Researchers decided to test the primate mid-life crisis hypothesis when Las Vegas residents reported seeing large gangs of paunchy orangutans, sporting bad toupees and tight Hawaiian shirts, prowling the Strip and attempting to convince female bar patrons that they really liked hip-hop music. At the same time, shopkeepers in Rwanda disclosed a spike in sales of Clairol, while observers of gorilla groups in the Congo described male apes determinedly hunting for purple bananas and male and female chimps inexplicably lounging in hillside bathtubs.
In a ground-breaking effort, researchers were able to interview middle-aged apes who had learned American sign language in an attempt to determine the cause of their vague feelings of dissatisfaction. One fidgety female chimp, for example, complained incessantly of feeling bloated and repeatedly adjusted the thermostat in the room during the interview process.

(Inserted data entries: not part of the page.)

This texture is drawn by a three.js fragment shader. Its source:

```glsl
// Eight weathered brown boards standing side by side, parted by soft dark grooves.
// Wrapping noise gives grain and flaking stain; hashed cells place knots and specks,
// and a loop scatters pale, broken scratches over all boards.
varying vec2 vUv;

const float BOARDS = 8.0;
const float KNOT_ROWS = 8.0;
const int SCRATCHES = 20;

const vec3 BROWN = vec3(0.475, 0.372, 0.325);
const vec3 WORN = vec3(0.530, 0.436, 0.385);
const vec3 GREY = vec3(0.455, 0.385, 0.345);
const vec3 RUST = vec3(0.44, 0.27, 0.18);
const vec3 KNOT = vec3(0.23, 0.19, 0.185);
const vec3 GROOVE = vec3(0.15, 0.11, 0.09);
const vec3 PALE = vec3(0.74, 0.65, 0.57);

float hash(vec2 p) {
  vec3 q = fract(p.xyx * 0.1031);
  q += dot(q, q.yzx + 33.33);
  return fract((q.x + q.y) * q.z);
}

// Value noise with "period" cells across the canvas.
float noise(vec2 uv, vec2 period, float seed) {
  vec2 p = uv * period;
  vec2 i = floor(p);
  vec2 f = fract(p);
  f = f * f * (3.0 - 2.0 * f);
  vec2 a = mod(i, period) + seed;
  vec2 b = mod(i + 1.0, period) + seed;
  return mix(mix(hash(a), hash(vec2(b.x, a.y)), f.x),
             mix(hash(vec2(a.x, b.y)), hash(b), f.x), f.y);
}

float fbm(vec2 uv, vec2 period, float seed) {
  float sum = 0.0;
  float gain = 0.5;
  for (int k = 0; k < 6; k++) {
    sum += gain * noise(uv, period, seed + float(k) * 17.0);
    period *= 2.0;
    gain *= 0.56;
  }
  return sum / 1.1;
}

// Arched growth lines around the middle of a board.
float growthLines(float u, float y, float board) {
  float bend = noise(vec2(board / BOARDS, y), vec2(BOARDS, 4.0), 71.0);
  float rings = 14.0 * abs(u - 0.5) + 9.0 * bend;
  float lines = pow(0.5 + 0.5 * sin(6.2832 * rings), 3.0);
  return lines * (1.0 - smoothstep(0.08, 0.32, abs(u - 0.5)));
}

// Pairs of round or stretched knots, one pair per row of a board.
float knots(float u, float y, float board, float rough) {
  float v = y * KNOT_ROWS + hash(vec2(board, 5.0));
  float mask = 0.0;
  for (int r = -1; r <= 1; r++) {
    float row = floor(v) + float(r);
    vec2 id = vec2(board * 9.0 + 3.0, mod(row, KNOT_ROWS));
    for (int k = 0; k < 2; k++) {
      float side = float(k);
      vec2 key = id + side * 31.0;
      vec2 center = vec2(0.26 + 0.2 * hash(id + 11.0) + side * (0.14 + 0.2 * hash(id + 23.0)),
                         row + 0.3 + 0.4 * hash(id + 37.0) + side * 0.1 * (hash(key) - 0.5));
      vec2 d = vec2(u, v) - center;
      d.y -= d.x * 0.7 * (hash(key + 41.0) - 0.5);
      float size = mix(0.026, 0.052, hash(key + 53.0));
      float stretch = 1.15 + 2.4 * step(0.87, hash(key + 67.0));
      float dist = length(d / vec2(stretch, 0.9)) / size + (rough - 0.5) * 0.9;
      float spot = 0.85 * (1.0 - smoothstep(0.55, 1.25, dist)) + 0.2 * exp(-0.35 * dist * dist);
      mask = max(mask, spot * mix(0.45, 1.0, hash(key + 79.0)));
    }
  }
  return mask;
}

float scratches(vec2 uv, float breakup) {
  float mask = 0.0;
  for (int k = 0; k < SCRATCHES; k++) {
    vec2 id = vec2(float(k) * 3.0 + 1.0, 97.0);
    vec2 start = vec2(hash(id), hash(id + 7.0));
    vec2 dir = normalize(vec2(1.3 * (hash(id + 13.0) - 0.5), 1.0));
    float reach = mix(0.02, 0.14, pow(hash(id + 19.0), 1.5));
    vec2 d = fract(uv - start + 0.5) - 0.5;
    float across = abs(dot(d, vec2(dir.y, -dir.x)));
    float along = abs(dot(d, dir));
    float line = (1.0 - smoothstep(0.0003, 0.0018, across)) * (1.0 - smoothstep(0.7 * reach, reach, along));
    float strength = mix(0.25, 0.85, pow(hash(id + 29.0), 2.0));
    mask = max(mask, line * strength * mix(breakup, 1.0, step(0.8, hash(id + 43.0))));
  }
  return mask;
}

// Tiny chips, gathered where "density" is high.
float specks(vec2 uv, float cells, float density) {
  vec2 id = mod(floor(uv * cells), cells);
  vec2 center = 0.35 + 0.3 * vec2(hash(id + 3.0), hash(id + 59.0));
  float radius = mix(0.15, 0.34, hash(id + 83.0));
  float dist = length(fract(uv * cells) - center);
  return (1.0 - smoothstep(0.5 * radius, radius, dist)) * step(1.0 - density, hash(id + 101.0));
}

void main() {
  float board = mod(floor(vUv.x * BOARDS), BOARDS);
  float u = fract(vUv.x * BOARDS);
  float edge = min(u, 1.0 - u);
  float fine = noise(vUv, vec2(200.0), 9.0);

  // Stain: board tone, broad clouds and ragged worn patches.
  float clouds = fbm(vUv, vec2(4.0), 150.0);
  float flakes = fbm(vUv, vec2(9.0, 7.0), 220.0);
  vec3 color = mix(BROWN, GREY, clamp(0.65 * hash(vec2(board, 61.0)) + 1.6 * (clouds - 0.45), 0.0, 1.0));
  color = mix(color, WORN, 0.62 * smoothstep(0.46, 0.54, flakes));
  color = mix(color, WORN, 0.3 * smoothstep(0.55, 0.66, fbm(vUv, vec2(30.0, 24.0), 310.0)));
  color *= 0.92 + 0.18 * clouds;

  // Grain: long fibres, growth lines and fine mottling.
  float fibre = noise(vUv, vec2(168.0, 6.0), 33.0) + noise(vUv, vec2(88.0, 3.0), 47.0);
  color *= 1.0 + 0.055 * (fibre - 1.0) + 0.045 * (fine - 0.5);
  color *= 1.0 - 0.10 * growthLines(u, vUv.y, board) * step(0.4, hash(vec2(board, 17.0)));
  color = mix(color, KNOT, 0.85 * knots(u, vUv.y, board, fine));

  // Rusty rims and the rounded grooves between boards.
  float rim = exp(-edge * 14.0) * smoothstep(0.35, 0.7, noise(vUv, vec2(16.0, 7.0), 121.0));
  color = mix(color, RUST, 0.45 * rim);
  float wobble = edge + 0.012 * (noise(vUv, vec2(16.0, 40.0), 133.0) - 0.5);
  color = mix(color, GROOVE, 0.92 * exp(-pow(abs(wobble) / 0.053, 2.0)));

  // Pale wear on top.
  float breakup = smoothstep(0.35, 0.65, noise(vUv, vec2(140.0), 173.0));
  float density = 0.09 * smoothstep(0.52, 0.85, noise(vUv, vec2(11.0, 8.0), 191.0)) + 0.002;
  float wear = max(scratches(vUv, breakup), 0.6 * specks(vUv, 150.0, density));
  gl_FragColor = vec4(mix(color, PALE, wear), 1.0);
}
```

A Silverback with poorly dyed back fur explained that, after years of rooting for grubs and berries and grooming other members of his gorilla community, he was seeing no end in sight. He had grown tired of constantly having to establish his dominance over younger apes, he added, was bored with his daily routine, and had begun to wonder whether there was anything else to his life. The revealing interview was cut short when another researcher mistakenly brought a young female gorilla into the room, causing the Silverback to suck in his gut, beat his chest, and lose interest in further communications.